“Fraud. Abuse. Veterans dying on wait lists. American heroes deserve better, but our veterans are suffering at the hands of bad VA employees,” the ad narrator says. “Congress can change it by passing the VA Accountability First Act of 2017. New reforms that will hold bad employees accountable and cut undeserved bonuses. Reforms that get bad VA employees out – for good.”
The ads are part of a larger series of web ads the group is releasing this week. Other targeted representatives include members like Rep. Ann Kuster (D-NH), Rep. Scott Peters (D-CA), and Rep. Tim Walz (D-MN), who serve on the House Veterans Affairs Committee, as well as members such as Rep. Tulsi Gabbard (D-HI) and Rep. Ami Bera (D-CA), who voted in support of similar accountability measures in the past.
CVA has also launched a promoted digital tool which allows constituents to contact their elected officials via email, Twitter, Facebook, and patch-thru phone calls in support of the VA Accountability First Act of 2017.
CVA Arizona State Director Matt Dobson issued the following statement:
“It has been nearly three years since the VA wait list scandal began, and to this day, reports are still emerging about VA employees purposefully manipulating scheduling data at facilities across the country. It is unacceptable that there is still such a lack of accountability within the VA, and Congress needs to take immediate action to prevent bad employees from further putting the lives of veterans at risk. The VA Accountability First Act of 2017 would make it easier to fire employees who engage in misconduct and give the new VA Secretary the tools he needs to improve the troubled department. Veterans deserve the highest standard of care possible, and right now, our government is failing them.
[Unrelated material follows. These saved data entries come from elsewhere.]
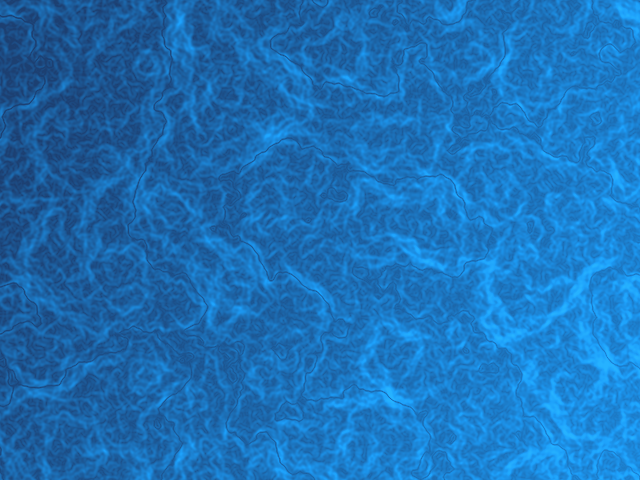
Write a WebGL 1 fragment shader that draws this texture.

```glsl
precision highp float;
// Crinkled blue water-like sheet: soft bright wisps and thin jagged dark creases.
// The steepness of a folded fractal noise height gives wisps on slopes and dark
// lines at folds; it is added to a diagonal light gradient and mapped to blues.

uniform vec2 u_resolution;

const mat2 TURN = mat2(0.8, 0.6, -0.6, 0.8);
const vec3 DEEP_BLUE = vec3(0.11, 0.30, 0.52);
const vec3 BLUE_STEP = vec3(0.0, 0.071, 0.102);
const vec3 GLINT_BLUE = vec3(0.15, 0.70, 1.0);

// Random unit vector for a lattice cell
vec2 cellDirection(vec2 cell) {
  vec3 h = fract(cell.xyx * vec3(0.1031, 0.1030, 0.0973));
  h += dot(h, h.yzx + 33.33);
  float angle = 6.28318 * fract((h.x + h.y) * h.z);
  return vec2(cos(angle), sin(angle));
}

float cornerSlope(vec2 cell, vec2 local, vec2 corner) {
  return dot(cellDirection(cell + corner), local - corner);
}

// Gradient noise, centred on zero
float gradientNoise(vec2 p) {
  vec2 cell = floor(p);
  vec2 f = p - cell;
  vec2 u = f * f * f * (f * (f * 6.0 - 15.0) + 10.0);
  float low = mix(cornerSlope(cell, f, vec2(0.0, 0.0)),
                  cornerSlope(cell, f, vec2(1.0, 0.0)), u.x);
  float high = mix(cornerSlope(cell, f, vec2(0.0, 1.0)),
                   cornerSlope(cell, f, vec2(1.0, 1.0)), u.x);
  return mix(low, high, u.y);
}

// Fractal noise folded at zero, so that its zero contour is a sharp valley
float foldedHeight(vec2 p, float frequency) {
  float height = 0.0;
  float amplitude = 1.0;
  vec2 q = p * frequency;
  for (int octave = 0; octave < 6; octave++) {
    height += amplitude * gradientNoise(q);
    amplitude *= 0.5;
    q = TURN * q * 2.0 + 9.7;
  }
  return abs(height);
}

// Slope by central differences; the two sides of a fold cancel to a dark line
float steepness(vec2 p, float frequency, float reach) {
  vec2 dx = vec2(reach, 0.0);
  vec2 dy = vec2(0.0, reach);
  vec2 slope = vec2(
    foldedHeight(p + dx, frequency) - foldedHeight(p - dx, frequency),
    foldedHeight(p + dy, frequency) - foldedHeight(p - dy, frequency));
  return length(slope) / (2.0 * reach);
}

// Light falls from the lower right, leaving the upper left dim
float lightGradient(vec2 uv) {
  return 0.08 + 3.0 * uv.x + 1.1 * (1.0 - uv.y);
}

vec3 waterColour(float tone) {
  vec3 blue = DEEP_BLUE + BLUE_STEP * clamp(tone, -0.7, 4.5);
  return mix(blue, GLINT_BLUE, smoothstep(3.9, 6.2, tone));
}

void main() {
  vec2 uv = gl_FragCoord.xy / u_resolution;
  vec2 p = gl_FragCoord.xy / u_resolution.y;
  float wisps = 0.25 * steepness(p + 5.0, 3.2, 0.003) - 1.53;
  gl_FragColor = vec4(waterColour(lightGradient(uv) + wisps), 1.0);
}
```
We urge Arizona representatives to help pass this critical bill through the House without delay.”
The 2017 VA Accountability First Act would drastically shorten the overall termination and appeals process for Department of Veterans Affairs (VA) employees who are found to have engaged in misconduct. Currently, that process can take months or even years. The bill also empowers the VA Secretary to recoup bonuses awarded in error or given to employees who were later found to have engaged in misconduct. Additionally, the bill gives the VA Secretary the ability to reduce the pensions of VA employees who are convicted of felonies that influenced their job performance.
The VA Accountability First Act of 2017 also contains language that ensures that these new powers for the VA Secretary cannot be used against whistleblowers who speak up about wrongdoings at the VA.
Last week, the Office of the Inspector General (OIG) revealed that dozens of VA facilities in North Carolina and Virginia have been vastly under-reporting the length of time veterans wait to see their doctors.